**Task instructions**
The listing below holds a line with "</linearGradient>" and a line with "137 18 L133". Reproduce those two lines exactly, plus everything between them.

"""

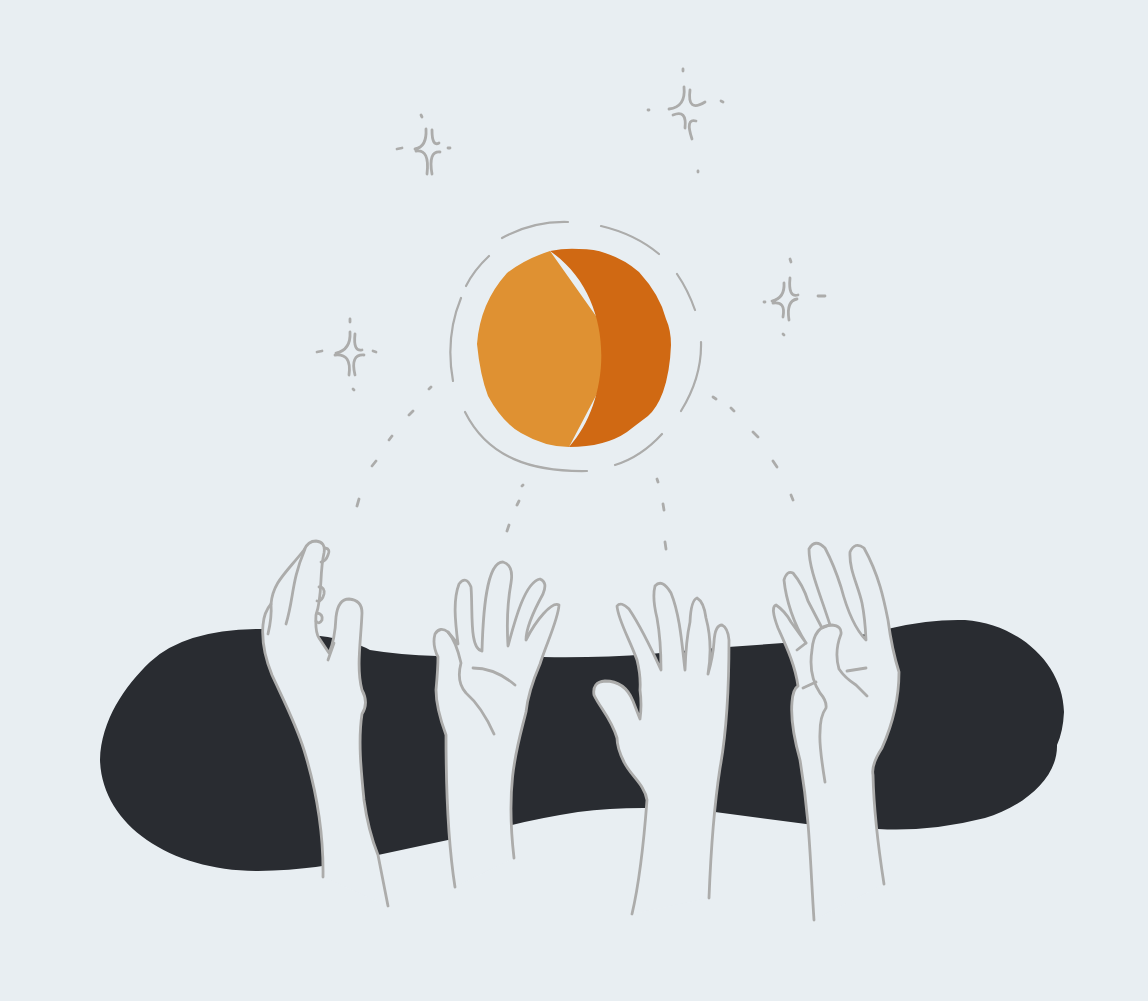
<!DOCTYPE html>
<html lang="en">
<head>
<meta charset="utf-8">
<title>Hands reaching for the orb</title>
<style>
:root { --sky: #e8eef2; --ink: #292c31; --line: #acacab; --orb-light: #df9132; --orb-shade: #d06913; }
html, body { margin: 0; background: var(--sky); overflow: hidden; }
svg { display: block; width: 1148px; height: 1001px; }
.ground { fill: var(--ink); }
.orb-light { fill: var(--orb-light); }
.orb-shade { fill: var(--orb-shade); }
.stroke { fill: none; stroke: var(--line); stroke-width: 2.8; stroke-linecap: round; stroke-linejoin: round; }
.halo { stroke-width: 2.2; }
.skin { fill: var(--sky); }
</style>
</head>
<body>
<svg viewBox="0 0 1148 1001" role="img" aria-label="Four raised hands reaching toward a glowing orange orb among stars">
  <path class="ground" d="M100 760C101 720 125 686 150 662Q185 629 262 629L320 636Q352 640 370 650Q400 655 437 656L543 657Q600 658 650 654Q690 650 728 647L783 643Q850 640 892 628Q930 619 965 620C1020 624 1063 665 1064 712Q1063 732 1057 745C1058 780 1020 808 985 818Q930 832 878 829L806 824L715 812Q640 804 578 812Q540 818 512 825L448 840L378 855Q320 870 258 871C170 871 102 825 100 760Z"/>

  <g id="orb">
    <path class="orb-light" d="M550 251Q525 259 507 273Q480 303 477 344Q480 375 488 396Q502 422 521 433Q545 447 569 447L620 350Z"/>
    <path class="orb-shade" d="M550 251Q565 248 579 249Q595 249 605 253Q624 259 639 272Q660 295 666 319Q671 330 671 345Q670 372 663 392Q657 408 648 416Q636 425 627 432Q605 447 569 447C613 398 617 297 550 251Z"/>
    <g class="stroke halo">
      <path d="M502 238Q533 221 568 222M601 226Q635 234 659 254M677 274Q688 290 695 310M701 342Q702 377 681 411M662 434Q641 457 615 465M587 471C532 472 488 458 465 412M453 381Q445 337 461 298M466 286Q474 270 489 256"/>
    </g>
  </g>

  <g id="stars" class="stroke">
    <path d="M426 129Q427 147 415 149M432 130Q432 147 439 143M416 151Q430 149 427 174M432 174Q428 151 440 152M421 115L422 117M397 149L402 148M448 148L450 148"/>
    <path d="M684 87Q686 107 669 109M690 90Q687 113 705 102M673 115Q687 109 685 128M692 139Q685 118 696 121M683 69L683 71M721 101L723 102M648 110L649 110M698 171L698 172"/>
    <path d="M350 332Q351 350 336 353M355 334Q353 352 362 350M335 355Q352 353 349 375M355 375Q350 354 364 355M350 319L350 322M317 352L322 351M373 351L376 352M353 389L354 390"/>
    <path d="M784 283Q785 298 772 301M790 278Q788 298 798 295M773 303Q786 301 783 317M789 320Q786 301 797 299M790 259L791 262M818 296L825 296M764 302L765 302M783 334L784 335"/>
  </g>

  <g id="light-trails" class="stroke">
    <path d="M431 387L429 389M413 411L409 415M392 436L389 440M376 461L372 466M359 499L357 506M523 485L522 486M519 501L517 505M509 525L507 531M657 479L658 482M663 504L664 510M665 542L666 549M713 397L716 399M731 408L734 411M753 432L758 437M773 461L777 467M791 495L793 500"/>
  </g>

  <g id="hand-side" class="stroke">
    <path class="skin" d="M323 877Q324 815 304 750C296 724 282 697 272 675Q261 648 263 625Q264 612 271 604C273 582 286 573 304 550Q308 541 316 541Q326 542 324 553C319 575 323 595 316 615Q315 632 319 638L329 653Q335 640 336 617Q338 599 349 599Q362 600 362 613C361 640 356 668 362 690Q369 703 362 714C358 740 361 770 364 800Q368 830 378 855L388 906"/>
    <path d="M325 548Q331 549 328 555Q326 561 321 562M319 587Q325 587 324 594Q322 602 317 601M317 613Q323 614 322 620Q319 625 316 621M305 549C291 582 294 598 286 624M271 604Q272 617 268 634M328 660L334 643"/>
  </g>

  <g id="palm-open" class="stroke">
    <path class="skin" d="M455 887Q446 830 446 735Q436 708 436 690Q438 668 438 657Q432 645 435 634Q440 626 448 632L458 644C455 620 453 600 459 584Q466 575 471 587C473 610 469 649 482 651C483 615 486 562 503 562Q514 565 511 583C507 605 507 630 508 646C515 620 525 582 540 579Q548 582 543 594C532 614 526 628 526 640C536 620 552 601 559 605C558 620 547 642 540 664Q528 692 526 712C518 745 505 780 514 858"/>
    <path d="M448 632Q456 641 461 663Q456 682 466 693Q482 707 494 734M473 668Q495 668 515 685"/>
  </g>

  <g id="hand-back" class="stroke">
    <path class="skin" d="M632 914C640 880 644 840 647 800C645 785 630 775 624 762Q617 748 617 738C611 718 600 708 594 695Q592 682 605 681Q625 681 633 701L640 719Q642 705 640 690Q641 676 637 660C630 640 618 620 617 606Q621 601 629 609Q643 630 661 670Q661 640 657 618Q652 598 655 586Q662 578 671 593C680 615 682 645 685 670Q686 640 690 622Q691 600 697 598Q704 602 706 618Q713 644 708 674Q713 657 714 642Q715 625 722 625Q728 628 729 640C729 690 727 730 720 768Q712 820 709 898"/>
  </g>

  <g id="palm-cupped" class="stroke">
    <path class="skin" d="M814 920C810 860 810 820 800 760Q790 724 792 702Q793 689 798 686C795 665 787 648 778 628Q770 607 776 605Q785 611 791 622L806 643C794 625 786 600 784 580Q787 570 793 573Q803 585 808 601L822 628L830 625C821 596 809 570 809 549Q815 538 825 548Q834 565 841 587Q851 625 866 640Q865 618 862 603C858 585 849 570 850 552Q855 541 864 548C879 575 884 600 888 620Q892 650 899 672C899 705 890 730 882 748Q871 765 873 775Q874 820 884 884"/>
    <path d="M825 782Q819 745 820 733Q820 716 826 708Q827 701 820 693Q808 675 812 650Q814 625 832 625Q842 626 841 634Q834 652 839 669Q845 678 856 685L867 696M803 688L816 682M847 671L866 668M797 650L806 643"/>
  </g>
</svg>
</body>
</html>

"""
"""

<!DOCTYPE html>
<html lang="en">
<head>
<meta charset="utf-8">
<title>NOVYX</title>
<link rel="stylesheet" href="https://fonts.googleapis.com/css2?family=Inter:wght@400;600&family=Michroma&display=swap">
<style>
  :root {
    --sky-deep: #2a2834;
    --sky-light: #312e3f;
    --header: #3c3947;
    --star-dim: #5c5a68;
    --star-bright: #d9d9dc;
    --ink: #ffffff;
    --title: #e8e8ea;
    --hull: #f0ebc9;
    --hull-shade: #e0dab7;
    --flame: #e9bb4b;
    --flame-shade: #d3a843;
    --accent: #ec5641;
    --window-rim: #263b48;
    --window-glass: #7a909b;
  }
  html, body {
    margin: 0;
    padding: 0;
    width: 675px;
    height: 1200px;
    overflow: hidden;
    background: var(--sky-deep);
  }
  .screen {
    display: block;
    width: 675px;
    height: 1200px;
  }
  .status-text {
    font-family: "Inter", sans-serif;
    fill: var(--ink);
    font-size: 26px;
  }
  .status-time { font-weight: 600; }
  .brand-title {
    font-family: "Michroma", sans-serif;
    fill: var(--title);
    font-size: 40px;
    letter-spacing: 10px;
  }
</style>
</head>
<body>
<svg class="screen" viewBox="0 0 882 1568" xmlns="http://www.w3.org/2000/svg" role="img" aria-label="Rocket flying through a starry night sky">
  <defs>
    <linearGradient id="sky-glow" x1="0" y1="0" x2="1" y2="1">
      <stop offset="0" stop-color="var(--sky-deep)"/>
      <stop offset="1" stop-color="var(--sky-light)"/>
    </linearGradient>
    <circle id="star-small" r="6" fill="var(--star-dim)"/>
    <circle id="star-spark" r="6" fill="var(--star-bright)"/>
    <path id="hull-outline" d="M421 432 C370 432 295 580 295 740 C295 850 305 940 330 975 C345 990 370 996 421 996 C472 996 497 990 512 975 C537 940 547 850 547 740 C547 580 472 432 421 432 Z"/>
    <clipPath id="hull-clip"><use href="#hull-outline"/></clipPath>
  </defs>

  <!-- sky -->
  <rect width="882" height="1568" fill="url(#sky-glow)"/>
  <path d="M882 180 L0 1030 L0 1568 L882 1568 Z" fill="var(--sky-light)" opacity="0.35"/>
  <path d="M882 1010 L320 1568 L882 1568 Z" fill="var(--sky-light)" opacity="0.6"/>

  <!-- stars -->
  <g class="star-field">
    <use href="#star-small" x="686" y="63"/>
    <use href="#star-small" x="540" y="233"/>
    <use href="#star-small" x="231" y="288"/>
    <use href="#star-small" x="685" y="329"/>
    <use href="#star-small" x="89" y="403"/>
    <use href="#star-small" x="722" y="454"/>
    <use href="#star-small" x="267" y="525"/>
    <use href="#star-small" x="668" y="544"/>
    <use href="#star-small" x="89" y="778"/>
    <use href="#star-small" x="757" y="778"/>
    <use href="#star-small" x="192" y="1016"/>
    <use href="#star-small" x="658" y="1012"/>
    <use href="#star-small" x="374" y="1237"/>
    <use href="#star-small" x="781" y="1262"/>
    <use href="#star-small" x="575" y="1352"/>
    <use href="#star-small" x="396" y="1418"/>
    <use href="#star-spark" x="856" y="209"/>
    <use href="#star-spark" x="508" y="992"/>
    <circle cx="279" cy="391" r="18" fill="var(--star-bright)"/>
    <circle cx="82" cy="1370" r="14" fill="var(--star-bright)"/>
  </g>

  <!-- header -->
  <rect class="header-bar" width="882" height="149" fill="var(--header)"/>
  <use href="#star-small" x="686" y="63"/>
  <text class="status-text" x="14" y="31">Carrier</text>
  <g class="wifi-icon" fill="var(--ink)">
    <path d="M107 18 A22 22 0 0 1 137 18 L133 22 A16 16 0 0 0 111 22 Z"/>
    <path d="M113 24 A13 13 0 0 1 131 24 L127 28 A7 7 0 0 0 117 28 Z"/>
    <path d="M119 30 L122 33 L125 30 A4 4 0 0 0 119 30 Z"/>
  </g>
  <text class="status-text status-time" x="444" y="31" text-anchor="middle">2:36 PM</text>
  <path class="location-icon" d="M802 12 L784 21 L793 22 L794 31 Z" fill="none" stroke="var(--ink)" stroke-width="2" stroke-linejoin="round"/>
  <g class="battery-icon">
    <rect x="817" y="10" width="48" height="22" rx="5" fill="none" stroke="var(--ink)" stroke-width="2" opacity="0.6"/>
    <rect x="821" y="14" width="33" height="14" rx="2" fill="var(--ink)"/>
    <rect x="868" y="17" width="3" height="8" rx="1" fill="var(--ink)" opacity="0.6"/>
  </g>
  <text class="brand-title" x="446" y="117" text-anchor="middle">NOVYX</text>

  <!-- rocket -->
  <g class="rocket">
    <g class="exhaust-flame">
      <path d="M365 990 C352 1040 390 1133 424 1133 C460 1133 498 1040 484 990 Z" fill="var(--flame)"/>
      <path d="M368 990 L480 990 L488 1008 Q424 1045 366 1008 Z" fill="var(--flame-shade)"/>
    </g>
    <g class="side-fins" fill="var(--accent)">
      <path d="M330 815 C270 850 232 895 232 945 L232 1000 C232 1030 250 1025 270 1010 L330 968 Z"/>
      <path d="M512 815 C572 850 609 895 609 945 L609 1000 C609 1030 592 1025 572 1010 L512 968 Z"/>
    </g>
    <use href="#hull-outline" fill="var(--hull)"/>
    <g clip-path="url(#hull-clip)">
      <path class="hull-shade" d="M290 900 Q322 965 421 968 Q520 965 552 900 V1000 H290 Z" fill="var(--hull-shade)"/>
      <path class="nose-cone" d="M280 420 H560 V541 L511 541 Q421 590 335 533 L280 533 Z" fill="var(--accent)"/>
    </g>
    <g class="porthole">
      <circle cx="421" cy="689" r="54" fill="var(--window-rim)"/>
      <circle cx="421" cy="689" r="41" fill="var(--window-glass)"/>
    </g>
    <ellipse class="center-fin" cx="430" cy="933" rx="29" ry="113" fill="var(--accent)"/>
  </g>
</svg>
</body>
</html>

"""

**Result**
    </linearGradient>
    <circle id="star-small" r="6" fill="var(--star-dim)"/>
    <circle id="star-spark" r="6" fill="var(--star-bright)"/>
    <path id="hull-outline" d="M421 432 C370 432 295 580 295 740 C295 850 305 940 330 975 C345 990 370 996 421 996 C472 996 497 990 512 975 C537 940 547 850 547 740 C547 580 472 432 421 432 Z"/>
    <clipPath id="hull-clip"><use href="#hull-outline"/></clipPath>
  </defs>

  <!-- sky -->
  <rect width="882" height="1568" fill="url(#sky-glow)"/>
  <path d="M882 180 L0 1030 L0 1568 L882 1568 Z" fill="var(--sky-light)" opacity="0.35"/>
  <path d="M882 1010 L320 1568 L882 1568 Z" fill="var(--sky-light)" opacity="0.6"/>

  <!-- stars -->
  <g class="star-field">
    <use href="#star-small" x="686" y="63"/>
    <use href="#star-small" x="540" y="233"/>
    <use href="#star-small" x="231" y="288"/>
    <use href="#star-small" x="685" y="329"/>
    <use href="#star-small" x="89" y="403"/>
    <use href="#star-small" x="722" y="454"/>
    <use href="#star-small" x="267" y="525"/>
    <use href="#star-small" x="668" y="544"/>
    <use href="#star-small" x="89" y="778"/>
    <use href="#star-small" x="757" y="778"/>
    <use href="#star-small" x="192" y="1016"/>
    <use href="#star-small" x="658" y="1012"/>
    <use href="#star-small" x="374" y="1237"/>
    <use href="#star-small" x="781" y="1262"/>
    <use href="#star-small" x="575" y="1352"/>
    <use href="#star-small" x="396" y="1418"/>
    <use href="#star-spark" x="856" y="209"/>
    <use href="#star-spark" x="508" y="992"/>
    <circle cx="279" cy="391" r="18" fill="var(--star-bright)"/>
    <circle cx="82" cy="1370" r="14" fill="var(--star-bright)"/>
  </g>

  <!-- header -->
  <rect class="header-bar" width="882" height="149" fill="var(--header)"/>
  <use href="#star-small" x="686" y="63"/>
  <text class="status-text" x="14" y="31">Carrier</text>
  <g class="wifi-icon" fill="var(--ink)">
    <path d="M107 18 A22 22 0 0 1 137 18 L133 22 A16 16 0 0 0 111 22 Z"/>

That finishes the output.